- PROBLEM REQUIREMENTS -
Search the material for the word "sidebar" and copy each line that holds it.

- RECORDS SUPPLIED -
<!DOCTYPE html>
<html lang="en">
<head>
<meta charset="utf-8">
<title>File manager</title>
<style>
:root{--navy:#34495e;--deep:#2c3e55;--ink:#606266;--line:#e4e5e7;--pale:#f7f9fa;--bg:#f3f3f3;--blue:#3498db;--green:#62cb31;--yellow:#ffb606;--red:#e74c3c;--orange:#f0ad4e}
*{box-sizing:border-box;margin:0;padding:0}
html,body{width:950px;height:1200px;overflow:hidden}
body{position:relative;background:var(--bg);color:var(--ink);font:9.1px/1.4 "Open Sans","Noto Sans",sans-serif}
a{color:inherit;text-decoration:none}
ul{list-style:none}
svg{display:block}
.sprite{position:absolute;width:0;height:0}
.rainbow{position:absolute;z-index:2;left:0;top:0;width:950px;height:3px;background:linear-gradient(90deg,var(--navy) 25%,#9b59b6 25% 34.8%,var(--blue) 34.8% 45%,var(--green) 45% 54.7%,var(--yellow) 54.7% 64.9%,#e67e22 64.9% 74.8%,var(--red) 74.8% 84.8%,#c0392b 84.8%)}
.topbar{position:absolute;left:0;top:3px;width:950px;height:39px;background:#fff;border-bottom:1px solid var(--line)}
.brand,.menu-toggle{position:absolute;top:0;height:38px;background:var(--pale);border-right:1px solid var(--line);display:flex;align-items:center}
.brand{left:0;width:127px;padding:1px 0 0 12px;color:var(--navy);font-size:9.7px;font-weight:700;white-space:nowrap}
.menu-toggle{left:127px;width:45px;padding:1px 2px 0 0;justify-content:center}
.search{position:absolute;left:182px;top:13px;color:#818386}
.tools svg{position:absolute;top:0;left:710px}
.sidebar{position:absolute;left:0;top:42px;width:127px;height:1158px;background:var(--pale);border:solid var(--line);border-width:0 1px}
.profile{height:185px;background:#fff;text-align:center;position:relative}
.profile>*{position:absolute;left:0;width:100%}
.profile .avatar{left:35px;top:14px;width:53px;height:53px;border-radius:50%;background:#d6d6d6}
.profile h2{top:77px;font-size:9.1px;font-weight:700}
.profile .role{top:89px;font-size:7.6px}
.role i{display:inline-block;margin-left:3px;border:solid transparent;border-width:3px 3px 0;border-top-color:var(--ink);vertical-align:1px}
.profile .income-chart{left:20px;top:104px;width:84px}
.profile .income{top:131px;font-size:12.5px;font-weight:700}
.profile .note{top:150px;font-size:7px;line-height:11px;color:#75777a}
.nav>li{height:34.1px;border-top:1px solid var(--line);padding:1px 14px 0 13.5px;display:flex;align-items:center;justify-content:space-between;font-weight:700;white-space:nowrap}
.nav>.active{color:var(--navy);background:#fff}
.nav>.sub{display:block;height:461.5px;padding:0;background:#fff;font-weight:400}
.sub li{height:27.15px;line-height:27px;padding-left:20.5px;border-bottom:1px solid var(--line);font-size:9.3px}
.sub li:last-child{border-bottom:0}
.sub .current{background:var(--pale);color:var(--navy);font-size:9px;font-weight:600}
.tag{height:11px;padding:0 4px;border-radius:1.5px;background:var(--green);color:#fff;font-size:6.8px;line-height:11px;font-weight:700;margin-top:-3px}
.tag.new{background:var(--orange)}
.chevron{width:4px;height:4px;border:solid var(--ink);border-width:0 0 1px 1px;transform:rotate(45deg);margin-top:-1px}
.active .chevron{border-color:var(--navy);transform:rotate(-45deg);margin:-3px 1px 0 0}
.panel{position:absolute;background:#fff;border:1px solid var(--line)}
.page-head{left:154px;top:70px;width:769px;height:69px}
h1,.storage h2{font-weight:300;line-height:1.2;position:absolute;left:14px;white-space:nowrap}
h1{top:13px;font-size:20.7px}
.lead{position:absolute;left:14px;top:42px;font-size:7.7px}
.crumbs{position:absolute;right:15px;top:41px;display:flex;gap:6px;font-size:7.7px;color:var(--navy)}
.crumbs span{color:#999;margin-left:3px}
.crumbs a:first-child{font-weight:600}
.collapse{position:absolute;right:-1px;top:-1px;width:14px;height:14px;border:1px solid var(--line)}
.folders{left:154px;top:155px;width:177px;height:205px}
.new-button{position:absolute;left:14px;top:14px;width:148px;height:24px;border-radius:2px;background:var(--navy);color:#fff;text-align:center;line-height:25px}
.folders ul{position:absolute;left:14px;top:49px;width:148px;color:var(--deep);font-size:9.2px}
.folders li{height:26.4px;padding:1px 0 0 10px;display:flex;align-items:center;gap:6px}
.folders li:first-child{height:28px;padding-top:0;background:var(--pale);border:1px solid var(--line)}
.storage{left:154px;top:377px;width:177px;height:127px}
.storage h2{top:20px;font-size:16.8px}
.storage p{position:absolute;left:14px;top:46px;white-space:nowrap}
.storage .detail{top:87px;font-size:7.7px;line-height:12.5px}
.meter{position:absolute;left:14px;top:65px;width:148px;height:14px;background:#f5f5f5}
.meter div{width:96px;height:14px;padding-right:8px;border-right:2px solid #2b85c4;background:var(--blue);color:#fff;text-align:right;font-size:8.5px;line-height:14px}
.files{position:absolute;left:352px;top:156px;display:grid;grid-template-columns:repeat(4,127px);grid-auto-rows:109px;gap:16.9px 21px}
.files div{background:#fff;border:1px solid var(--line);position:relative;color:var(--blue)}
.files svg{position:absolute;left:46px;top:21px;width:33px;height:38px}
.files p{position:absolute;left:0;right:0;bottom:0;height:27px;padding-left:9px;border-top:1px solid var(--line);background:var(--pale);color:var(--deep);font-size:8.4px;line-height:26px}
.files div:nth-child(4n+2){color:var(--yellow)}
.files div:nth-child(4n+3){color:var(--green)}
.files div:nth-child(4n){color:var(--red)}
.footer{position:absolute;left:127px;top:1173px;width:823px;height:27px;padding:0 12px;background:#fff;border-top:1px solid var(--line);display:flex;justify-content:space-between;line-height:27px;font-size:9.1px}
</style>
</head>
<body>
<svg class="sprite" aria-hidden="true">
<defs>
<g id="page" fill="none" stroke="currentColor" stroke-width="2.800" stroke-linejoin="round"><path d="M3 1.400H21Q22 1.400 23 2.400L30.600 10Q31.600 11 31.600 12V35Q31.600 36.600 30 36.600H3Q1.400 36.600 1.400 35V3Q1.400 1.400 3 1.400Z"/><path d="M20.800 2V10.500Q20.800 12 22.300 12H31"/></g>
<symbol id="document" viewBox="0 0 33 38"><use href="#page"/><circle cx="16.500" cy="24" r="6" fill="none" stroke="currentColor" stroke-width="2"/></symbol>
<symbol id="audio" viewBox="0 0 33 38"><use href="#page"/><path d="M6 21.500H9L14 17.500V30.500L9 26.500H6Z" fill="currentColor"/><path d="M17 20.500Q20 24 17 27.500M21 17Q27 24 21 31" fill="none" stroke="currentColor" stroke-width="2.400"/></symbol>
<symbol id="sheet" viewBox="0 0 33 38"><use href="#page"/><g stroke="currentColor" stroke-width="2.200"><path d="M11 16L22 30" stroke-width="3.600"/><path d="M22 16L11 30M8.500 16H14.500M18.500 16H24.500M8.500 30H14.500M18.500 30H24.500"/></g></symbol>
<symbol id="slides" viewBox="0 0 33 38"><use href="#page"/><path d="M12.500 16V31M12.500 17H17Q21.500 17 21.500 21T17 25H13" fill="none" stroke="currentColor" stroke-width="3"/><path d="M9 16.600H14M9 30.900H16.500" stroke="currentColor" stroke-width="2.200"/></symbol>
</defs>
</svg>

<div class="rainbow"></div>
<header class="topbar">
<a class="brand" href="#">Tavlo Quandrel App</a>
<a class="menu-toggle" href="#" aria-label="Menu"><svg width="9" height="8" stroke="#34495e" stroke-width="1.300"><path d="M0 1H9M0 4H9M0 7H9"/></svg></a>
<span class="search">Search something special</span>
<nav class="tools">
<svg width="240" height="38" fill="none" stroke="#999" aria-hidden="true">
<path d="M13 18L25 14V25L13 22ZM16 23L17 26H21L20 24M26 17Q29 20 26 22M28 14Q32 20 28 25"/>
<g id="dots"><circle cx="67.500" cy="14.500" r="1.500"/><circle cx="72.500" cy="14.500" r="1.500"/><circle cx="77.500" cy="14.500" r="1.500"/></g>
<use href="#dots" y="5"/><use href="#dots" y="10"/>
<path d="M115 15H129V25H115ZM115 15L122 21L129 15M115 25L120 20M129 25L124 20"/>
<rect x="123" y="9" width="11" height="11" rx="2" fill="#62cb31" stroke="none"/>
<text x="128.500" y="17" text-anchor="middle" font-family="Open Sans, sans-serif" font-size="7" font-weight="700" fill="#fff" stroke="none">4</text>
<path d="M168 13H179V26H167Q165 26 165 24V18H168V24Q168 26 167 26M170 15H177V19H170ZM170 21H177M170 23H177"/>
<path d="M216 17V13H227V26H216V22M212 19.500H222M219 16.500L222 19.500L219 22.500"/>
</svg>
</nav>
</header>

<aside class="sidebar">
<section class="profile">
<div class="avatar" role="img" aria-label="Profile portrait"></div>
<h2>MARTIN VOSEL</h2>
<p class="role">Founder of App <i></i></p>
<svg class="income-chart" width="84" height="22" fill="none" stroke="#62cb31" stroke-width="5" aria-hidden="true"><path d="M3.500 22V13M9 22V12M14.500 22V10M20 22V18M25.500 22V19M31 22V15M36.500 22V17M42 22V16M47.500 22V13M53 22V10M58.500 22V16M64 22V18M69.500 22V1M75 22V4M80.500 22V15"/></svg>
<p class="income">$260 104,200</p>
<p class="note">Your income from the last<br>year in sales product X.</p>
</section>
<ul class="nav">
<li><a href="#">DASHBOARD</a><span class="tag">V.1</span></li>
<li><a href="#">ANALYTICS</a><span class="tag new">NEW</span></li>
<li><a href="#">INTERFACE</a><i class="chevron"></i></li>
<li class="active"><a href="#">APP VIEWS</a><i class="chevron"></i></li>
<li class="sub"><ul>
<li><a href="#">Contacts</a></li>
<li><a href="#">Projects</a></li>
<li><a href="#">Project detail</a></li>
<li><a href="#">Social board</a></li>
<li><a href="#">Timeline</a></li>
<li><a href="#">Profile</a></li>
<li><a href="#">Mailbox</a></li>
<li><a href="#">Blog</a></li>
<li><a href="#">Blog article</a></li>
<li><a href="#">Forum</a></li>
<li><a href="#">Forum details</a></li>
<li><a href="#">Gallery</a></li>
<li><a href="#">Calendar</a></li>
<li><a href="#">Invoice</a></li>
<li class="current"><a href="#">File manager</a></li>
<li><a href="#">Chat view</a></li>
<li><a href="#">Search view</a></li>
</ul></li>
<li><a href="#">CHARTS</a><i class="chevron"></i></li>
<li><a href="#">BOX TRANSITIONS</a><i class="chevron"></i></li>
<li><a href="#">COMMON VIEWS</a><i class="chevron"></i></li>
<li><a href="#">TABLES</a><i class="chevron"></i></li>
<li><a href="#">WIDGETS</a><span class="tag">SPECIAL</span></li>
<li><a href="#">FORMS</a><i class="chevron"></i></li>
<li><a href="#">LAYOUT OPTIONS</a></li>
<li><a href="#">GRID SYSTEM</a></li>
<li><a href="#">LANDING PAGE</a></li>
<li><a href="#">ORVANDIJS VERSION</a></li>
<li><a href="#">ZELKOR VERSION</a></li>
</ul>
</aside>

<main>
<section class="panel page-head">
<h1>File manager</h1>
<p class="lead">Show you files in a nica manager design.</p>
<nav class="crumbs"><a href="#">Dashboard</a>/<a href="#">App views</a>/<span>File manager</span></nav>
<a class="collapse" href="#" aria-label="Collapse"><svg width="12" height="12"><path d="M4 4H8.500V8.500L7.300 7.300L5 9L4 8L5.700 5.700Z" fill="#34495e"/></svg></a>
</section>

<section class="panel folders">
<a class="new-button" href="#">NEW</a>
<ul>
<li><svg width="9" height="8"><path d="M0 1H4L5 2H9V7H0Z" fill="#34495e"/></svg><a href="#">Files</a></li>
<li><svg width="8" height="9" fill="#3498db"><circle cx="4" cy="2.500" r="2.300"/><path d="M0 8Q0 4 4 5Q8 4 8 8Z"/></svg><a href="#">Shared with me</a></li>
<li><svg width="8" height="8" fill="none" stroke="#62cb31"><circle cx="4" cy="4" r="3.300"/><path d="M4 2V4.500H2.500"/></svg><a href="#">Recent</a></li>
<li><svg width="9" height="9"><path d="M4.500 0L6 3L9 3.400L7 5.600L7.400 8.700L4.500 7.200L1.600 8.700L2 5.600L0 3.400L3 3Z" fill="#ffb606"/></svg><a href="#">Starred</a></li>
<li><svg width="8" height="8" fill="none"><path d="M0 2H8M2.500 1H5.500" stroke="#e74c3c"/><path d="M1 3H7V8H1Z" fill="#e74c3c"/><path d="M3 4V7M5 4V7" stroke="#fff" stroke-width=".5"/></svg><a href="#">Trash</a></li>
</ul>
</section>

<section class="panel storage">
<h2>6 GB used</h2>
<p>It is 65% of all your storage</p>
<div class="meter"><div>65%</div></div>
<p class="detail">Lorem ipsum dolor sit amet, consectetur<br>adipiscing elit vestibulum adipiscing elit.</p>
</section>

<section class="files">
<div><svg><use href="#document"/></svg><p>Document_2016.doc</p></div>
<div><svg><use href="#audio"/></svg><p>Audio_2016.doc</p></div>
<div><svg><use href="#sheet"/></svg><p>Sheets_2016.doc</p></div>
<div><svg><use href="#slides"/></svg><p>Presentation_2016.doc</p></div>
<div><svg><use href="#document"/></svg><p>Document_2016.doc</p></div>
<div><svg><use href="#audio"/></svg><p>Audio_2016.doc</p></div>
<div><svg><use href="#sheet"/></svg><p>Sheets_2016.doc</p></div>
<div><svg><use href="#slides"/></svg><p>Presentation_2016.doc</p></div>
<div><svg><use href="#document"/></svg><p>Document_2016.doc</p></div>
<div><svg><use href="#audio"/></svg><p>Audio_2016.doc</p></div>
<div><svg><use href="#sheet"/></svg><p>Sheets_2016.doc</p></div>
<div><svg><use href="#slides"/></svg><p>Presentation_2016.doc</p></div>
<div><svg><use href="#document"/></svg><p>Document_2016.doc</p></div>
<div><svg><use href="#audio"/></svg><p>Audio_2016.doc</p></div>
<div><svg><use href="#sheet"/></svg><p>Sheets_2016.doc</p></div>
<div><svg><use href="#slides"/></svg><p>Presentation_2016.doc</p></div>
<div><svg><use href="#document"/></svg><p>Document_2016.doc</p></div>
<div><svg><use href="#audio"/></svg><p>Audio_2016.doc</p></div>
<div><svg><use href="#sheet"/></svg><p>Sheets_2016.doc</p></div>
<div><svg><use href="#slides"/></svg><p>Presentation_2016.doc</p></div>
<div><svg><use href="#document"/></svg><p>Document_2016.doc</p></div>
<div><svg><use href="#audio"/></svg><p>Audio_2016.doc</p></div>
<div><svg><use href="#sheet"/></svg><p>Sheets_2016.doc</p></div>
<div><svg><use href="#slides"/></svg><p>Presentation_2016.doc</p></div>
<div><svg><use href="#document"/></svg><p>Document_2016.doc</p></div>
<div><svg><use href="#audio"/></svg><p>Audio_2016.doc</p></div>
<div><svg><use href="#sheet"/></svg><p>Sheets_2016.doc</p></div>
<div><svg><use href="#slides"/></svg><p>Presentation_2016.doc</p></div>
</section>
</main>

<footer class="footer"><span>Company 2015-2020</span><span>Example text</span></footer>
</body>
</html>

...

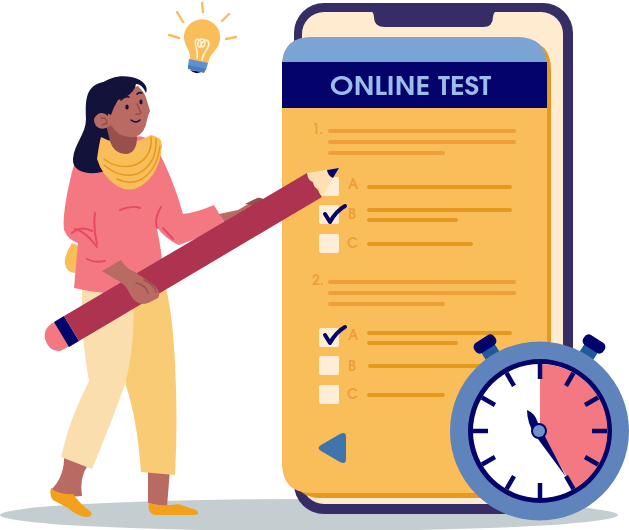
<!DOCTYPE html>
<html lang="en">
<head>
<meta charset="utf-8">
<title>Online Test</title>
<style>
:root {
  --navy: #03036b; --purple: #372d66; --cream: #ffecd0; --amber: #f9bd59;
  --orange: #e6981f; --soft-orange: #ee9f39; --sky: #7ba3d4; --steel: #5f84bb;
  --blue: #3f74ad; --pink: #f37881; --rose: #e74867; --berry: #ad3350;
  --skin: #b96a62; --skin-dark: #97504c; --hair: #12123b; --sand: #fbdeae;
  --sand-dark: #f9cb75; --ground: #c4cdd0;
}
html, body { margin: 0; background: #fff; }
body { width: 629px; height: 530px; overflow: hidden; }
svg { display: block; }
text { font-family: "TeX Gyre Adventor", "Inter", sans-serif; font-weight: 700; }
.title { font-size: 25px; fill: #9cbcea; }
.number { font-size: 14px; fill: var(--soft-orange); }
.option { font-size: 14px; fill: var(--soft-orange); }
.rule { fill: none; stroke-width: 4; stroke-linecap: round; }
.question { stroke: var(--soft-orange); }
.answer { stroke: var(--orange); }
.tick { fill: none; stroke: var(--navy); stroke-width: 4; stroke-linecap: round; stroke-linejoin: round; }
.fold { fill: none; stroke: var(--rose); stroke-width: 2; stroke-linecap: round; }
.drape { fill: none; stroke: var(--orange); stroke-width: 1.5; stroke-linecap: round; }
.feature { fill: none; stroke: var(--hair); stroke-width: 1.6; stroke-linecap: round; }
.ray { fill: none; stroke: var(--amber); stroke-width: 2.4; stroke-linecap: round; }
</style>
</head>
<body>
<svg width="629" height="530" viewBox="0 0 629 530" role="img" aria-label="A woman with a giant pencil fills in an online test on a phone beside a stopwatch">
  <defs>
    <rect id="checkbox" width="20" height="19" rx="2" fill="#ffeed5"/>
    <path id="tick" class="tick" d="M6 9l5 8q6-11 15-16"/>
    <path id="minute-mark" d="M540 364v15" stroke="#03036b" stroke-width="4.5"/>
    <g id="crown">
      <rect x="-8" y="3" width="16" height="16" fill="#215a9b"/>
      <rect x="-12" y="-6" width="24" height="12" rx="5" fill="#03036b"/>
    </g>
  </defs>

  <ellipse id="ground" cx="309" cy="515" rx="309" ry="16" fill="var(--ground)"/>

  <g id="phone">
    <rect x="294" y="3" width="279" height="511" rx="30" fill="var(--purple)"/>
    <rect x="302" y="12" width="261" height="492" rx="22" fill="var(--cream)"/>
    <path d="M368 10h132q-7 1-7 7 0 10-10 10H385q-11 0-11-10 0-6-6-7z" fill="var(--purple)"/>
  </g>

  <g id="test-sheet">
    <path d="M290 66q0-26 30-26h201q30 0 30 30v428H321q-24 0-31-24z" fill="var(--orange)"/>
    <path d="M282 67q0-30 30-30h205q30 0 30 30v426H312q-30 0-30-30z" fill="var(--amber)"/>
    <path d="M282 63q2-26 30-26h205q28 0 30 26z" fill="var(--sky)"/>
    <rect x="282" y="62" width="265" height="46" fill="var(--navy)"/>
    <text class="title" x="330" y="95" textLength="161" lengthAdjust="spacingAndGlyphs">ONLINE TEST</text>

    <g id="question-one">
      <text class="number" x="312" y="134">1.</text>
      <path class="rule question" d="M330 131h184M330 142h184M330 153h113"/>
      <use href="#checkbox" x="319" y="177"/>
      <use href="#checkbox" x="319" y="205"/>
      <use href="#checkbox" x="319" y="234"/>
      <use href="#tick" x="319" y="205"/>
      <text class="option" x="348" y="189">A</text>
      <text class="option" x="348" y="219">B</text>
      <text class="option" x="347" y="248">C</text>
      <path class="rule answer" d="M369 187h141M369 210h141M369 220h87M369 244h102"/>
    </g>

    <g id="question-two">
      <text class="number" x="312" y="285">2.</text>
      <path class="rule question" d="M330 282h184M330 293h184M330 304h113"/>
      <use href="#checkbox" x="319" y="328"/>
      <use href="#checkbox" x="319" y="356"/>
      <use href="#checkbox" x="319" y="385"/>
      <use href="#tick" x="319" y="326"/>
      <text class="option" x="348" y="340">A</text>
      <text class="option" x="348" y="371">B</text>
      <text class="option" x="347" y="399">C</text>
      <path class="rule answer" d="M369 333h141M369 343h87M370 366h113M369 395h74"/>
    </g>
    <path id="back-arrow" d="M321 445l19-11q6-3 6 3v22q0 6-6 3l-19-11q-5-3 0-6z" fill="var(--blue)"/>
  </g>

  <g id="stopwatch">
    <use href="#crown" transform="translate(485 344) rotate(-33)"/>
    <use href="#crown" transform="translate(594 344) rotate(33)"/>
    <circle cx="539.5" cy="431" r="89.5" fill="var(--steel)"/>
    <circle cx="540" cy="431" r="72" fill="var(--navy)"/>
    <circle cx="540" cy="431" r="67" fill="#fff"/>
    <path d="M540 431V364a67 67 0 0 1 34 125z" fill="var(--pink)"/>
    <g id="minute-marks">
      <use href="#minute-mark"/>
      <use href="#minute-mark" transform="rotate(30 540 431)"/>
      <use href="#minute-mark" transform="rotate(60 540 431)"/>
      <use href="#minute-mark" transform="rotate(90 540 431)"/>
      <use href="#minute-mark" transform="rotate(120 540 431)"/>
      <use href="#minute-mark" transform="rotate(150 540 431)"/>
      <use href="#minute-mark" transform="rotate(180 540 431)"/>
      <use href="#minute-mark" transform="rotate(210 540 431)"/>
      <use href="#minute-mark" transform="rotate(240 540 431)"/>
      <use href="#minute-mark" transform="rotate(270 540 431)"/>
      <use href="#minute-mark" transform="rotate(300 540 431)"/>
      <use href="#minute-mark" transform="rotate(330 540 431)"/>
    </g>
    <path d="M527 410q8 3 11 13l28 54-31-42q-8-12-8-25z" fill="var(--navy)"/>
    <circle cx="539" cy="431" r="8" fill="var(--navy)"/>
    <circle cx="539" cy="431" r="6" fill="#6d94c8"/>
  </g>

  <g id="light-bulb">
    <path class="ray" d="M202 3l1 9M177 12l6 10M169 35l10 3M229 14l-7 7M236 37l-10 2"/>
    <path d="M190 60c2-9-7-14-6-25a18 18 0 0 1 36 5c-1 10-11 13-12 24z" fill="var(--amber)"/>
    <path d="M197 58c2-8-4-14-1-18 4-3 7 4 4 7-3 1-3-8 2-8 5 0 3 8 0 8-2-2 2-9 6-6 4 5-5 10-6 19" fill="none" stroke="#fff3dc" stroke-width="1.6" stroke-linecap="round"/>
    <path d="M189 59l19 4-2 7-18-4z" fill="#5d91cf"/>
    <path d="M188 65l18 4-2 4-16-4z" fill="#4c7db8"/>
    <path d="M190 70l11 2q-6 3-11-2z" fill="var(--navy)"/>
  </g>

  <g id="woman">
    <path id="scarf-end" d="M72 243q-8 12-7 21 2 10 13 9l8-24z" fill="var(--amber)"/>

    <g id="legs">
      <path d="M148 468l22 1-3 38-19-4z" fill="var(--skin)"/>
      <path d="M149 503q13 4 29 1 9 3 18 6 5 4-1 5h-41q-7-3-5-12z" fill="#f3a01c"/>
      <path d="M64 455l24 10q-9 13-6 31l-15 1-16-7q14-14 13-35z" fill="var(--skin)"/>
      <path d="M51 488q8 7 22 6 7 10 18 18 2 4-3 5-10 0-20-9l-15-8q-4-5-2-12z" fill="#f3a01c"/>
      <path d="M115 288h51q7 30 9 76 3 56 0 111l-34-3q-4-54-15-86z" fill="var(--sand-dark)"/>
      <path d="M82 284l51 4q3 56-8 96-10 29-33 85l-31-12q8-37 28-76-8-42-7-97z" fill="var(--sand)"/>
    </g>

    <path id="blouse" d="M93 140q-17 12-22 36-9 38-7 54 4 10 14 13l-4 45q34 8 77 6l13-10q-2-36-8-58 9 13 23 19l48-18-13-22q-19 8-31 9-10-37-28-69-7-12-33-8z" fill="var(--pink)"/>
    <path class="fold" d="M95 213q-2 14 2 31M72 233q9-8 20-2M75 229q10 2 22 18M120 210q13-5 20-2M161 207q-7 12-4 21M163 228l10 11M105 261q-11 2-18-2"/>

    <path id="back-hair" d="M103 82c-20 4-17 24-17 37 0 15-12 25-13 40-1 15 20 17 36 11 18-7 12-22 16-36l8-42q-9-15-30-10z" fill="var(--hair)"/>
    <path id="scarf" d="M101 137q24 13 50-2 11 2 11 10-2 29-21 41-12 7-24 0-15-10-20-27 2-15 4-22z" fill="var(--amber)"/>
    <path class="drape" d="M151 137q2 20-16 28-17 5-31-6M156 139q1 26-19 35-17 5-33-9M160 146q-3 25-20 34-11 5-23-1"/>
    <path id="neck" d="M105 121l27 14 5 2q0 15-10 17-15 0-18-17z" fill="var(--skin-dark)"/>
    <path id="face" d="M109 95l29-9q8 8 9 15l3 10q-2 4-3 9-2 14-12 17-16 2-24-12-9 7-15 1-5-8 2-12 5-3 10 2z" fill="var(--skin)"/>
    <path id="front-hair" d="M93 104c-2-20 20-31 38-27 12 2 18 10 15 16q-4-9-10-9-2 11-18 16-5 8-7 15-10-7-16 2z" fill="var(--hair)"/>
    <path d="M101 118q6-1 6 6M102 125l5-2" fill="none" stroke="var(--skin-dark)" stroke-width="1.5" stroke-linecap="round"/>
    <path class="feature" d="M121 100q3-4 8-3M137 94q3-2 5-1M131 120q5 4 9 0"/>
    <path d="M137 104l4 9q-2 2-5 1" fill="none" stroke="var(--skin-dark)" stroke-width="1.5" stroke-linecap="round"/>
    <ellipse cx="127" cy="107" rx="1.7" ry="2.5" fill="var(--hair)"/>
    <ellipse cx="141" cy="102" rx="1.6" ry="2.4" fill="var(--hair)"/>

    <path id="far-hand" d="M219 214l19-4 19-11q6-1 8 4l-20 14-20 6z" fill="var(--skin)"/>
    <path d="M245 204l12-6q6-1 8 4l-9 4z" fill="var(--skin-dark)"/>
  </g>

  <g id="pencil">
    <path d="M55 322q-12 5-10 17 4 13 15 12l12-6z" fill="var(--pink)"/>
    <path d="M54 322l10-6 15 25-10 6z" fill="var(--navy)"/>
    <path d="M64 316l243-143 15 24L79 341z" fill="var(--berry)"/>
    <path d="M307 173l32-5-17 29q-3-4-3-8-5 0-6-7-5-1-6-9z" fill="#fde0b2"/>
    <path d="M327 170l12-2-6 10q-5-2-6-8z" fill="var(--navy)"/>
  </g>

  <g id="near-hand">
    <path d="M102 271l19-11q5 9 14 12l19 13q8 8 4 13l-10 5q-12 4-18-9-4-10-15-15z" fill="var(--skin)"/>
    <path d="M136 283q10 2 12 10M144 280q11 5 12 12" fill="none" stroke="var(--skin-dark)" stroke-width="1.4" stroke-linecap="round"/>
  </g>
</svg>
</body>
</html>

- SOLUTION -
.sidebar{position:absolute;left:0;top:42px;width:127px;height:1158px;background:var(--pale);border:solid var(--line);border-width:0 1px}
<aside class="sidebar">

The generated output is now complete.